(Items from a dataset)

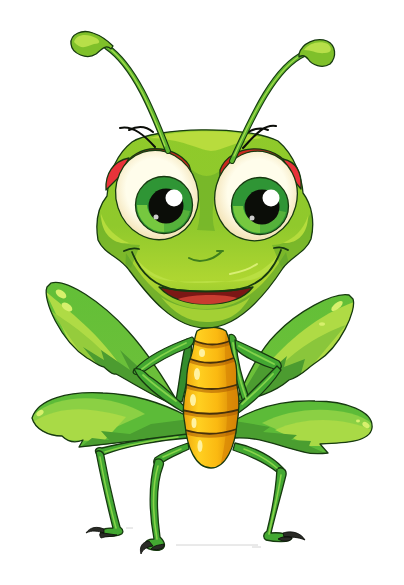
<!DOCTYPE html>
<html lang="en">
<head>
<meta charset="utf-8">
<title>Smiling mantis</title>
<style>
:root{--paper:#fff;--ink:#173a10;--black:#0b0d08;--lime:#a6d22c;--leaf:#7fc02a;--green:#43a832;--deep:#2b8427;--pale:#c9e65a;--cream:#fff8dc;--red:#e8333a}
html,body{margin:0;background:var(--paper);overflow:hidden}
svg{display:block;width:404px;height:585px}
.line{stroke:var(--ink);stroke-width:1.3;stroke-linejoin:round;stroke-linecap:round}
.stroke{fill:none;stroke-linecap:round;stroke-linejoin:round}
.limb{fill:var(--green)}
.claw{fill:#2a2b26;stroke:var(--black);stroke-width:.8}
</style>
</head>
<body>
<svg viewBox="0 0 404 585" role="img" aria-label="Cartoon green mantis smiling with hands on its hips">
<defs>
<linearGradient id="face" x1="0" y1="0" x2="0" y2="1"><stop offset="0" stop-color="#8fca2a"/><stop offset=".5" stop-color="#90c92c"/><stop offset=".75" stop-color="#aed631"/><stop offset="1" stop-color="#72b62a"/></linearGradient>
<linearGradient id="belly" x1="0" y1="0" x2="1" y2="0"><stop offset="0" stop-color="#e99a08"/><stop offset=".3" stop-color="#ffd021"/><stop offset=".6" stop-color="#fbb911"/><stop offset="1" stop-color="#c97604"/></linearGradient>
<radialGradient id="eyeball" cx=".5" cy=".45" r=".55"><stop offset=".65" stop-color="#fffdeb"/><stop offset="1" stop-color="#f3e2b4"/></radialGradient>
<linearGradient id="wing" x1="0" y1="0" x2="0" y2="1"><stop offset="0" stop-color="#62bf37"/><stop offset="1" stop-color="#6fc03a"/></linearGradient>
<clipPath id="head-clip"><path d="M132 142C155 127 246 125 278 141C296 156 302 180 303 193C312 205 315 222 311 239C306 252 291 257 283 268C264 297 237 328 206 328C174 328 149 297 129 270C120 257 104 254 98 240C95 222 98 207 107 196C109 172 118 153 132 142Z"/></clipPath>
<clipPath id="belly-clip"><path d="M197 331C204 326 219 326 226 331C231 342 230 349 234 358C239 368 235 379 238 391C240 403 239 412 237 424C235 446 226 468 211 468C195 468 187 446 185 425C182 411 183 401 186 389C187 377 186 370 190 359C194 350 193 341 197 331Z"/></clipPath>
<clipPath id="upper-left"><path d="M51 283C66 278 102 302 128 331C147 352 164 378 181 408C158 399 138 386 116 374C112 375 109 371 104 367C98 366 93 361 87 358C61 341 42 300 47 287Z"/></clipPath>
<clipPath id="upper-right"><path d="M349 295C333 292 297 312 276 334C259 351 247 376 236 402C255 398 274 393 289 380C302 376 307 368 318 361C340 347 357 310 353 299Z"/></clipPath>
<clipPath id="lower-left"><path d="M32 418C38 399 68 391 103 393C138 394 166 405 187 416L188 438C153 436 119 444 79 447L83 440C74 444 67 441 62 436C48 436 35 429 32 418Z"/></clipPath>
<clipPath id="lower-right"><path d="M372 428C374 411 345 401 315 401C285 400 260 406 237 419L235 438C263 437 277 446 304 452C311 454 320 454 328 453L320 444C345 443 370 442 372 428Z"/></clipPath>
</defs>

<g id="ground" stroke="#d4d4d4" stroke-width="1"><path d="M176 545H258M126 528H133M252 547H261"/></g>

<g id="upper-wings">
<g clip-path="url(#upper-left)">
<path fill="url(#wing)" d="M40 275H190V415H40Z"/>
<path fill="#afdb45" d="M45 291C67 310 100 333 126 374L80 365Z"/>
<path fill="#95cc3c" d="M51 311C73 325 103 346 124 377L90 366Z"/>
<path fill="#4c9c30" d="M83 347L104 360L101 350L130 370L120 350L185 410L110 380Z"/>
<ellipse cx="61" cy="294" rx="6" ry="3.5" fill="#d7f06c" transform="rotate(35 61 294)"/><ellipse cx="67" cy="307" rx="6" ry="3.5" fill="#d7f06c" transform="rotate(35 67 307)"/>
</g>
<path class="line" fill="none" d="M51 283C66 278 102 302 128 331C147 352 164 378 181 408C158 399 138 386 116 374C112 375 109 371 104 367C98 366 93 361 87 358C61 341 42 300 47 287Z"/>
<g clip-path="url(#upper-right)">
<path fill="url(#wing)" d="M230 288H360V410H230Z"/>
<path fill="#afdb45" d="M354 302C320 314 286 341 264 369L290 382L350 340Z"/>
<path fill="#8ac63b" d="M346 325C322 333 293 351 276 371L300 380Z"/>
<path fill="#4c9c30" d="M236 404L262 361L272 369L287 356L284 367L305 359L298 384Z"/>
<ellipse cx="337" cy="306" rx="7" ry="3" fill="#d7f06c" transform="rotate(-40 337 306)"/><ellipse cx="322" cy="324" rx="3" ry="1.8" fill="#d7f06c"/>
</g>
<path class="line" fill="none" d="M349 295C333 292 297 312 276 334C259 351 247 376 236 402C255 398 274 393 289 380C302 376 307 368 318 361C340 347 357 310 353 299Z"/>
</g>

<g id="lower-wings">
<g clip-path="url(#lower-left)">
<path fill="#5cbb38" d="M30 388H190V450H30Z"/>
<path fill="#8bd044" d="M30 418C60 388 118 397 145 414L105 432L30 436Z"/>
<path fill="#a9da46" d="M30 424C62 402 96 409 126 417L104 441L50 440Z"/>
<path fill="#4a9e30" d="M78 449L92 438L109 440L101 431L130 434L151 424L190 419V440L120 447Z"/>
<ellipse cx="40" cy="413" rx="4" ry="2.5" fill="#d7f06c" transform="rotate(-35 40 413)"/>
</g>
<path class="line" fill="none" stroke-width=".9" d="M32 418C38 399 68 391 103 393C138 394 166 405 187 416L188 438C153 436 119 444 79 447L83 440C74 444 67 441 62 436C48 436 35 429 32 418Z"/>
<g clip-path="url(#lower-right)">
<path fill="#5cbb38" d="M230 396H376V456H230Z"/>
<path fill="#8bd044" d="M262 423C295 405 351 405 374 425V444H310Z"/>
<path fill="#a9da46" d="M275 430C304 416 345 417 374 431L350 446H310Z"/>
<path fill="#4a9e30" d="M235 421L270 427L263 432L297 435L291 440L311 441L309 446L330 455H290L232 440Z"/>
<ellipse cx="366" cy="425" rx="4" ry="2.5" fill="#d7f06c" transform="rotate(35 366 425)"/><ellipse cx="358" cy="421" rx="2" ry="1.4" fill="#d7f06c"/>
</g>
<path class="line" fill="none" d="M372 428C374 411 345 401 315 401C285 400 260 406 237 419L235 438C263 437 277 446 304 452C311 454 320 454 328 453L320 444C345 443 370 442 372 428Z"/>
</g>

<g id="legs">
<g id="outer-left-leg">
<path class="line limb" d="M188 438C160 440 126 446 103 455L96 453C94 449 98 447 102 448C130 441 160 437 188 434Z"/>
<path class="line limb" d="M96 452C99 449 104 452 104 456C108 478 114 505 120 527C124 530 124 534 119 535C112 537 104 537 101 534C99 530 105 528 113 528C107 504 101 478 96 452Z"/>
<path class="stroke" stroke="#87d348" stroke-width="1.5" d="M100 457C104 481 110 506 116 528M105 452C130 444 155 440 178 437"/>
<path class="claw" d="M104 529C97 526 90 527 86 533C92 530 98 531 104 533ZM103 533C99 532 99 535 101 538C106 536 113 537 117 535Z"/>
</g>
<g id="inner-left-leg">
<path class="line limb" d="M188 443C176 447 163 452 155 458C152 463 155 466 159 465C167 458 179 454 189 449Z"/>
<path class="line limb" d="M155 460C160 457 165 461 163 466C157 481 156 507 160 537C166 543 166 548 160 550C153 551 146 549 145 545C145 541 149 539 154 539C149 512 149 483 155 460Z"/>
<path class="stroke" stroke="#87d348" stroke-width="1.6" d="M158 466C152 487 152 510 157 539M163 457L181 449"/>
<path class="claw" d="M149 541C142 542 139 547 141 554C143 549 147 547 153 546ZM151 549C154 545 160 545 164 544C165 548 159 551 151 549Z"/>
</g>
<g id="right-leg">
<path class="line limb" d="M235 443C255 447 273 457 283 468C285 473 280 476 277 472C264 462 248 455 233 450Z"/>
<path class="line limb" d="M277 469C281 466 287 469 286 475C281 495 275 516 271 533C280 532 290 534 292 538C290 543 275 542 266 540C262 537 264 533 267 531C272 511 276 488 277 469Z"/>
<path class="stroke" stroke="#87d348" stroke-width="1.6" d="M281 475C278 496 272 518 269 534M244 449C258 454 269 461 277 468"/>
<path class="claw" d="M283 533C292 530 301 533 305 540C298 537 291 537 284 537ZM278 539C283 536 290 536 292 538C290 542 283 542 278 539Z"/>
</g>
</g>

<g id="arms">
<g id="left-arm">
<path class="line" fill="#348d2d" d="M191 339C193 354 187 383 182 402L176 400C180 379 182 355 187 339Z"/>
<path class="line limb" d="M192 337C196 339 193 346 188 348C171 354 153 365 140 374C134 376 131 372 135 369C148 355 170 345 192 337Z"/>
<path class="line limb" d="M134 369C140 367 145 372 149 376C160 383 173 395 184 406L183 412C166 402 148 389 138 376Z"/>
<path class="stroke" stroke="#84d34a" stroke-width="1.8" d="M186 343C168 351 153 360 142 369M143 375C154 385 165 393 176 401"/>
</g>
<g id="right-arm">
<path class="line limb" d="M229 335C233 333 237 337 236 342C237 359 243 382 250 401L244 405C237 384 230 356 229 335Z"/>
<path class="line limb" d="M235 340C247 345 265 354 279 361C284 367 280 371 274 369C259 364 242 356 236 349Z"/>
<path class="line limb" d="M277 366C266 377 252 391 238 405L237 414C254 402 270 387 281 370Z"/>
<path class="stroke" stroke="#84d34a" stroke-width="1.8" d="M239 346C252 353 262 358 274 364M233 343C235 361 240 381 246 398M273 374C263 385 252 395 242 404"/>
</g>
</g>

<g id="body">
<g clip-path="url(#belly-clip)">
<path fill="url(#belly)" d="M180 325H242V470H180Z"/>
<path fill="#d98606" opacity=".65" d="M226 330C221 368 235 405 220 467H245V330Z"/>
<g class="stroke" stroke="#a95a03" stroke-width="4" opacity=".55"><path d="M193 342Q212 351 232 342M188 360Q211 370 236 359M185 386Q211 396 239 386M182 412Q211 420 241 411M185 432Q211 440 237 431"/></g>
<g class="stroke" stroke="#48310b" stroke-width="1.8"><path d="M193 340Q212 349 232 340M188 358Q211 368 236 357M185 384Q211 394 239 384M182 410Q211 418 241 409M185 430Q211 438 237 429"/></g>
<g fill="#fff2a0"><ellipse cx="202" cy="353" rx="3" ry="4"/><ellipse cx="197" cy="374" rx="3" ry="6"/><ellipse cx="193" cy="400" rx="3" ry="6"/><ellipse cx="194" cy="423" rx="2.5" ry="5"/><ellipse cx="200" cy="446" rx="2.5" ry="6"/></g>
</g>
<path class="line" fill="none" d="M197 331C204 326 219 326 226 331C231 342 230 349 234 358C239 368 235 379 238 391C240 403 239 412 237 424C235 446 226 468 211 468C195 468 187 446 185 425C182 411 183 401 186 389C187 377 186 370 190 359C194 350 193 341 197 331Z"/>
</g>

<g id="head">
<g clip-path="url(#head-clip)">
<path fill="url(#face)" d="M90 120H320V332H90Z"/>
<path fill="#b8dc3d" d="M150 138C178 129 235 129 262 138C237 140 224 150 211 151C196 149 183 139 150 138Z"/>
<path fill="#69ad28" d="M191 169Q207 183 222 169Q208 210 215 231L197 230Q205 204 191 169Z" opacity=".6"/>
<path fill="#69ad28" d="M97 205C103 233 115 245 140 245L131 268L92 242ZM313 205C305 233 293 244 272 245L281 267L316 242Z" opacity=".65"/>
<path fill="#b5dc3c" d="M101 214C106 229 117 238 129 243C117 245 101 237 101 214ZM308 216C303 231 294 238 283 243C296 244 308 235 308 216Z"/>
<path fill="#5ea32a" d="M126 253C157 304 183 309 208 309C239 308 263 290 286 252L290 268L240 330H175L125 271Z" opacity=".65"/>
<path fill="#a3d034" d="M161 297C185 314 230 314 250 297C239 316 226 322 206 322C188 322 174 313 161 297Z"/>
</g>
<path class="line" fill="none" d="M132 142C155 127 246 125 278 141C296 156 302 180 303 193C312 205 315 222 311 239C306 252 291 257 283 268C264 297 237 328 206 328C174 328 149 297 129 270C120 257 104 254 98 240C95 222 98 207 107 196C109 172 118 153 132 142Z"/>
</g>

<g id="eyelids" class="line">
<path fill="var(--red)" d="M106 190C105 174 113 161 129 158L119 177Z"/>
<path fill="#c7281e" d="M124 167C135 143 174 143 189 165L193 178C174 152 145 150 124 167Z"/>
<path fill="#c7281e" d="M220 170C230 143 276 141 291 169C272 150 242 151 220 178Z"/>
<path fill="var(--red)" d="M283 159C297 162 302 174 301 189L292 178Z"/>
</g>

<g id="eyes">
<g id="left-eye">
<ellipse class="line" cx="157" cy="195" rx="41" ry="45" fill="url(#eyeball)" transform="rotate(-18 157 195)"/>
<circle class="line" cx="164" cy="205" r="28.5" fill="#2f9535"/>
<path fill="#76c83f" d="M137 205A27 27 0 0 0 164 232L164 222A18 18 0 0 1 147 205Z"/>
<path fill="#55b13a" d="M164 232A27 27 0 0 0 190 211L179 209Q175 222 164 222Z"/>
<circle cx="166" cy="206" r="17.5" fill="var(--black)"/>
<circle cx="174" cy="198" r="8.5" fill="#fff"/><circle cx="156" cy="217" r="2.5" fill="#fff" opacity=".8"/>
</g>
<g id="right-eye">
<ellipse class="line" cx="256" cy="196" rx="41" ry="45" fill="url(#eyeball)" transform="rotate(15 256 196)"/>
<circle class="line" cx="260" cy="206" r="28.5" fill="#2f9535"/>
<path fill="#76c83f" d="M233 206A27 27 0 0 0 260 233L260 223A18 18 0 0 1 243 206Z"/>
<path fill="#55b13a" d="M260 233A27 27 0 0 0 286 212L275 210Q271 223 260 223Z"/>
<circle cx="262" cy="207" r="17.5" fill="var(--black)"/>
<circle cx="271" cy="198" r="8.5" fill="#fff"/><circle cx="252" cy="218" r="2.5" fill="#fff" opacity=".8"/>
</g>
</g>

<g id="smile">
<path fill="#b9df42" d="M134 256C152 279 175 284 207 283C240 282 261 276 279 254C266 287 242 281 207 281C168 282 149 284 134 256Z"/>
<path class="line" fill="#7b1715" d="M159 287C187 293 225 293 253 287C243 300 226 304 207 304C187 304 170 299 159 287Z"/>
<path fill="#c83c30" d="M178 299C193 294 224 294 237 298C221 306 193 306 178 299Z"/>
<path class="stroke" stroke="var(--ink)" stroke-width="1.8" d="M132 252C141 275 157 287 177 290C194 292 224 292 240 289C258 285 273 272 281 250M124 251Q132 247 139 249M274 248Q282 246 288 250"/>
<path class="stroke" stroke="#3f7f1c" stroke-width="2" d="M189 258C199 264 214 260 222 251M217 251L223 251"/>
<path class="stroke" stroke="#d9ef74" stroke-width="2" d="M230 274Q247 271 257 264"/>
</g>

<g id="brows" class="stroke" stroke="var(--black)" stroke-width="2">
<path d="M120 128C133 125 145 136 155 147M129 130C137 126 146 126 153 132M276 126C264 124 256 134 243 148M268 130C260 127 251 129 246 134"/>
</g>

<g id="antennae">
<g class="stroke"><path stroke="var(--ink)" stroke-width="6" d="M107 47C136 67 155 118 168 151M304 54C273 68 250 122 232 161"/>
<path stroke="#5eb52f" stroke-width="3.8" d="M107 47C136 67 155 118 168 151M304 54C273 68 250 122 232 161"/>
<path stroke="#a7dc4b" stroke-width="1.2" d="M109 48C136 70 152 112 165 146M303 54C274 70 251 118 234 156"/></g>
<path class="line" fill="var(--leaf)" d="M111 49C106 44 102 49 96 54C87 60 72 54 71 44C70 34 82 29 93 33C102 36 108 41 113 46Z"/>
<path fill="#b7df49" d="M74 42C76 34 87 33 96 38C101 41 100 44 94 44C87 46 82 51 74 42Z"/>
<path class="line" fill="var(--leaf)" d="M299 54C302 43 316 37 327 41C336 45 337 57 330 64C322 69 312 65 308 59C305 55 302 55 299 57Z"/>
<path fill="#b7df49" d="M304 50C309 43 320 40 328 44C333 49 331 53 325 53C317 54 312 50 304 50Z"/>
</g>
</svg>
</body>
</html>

- Work item -
Find the lines above that hold "leaf", then copy each of them.

- The completed task -
:root{--paper:#fff;--ink:#173a10;--black:#0b0d08;--lime:#a6d22c;--leaf:#7fc02a;--green:#43a832;--deep:#2b8427;--pale:#c9e65a;--cream:#fff8dc;--red:#e8333a}
<path class="line" fill="var(--leaf)" d="M111 49C106 44 102 49 96 54C87 60 72 54 71 44C70 34 82 29 93 33C102 36 108 41 113 46Z"/>
<path class="line" fill="var(--leaf)" d="M299 54C302 43 316 37 327 41C336 45 337 57 330 64C322 69 312 65 308 59C305 55 302 55 299 57Z"/>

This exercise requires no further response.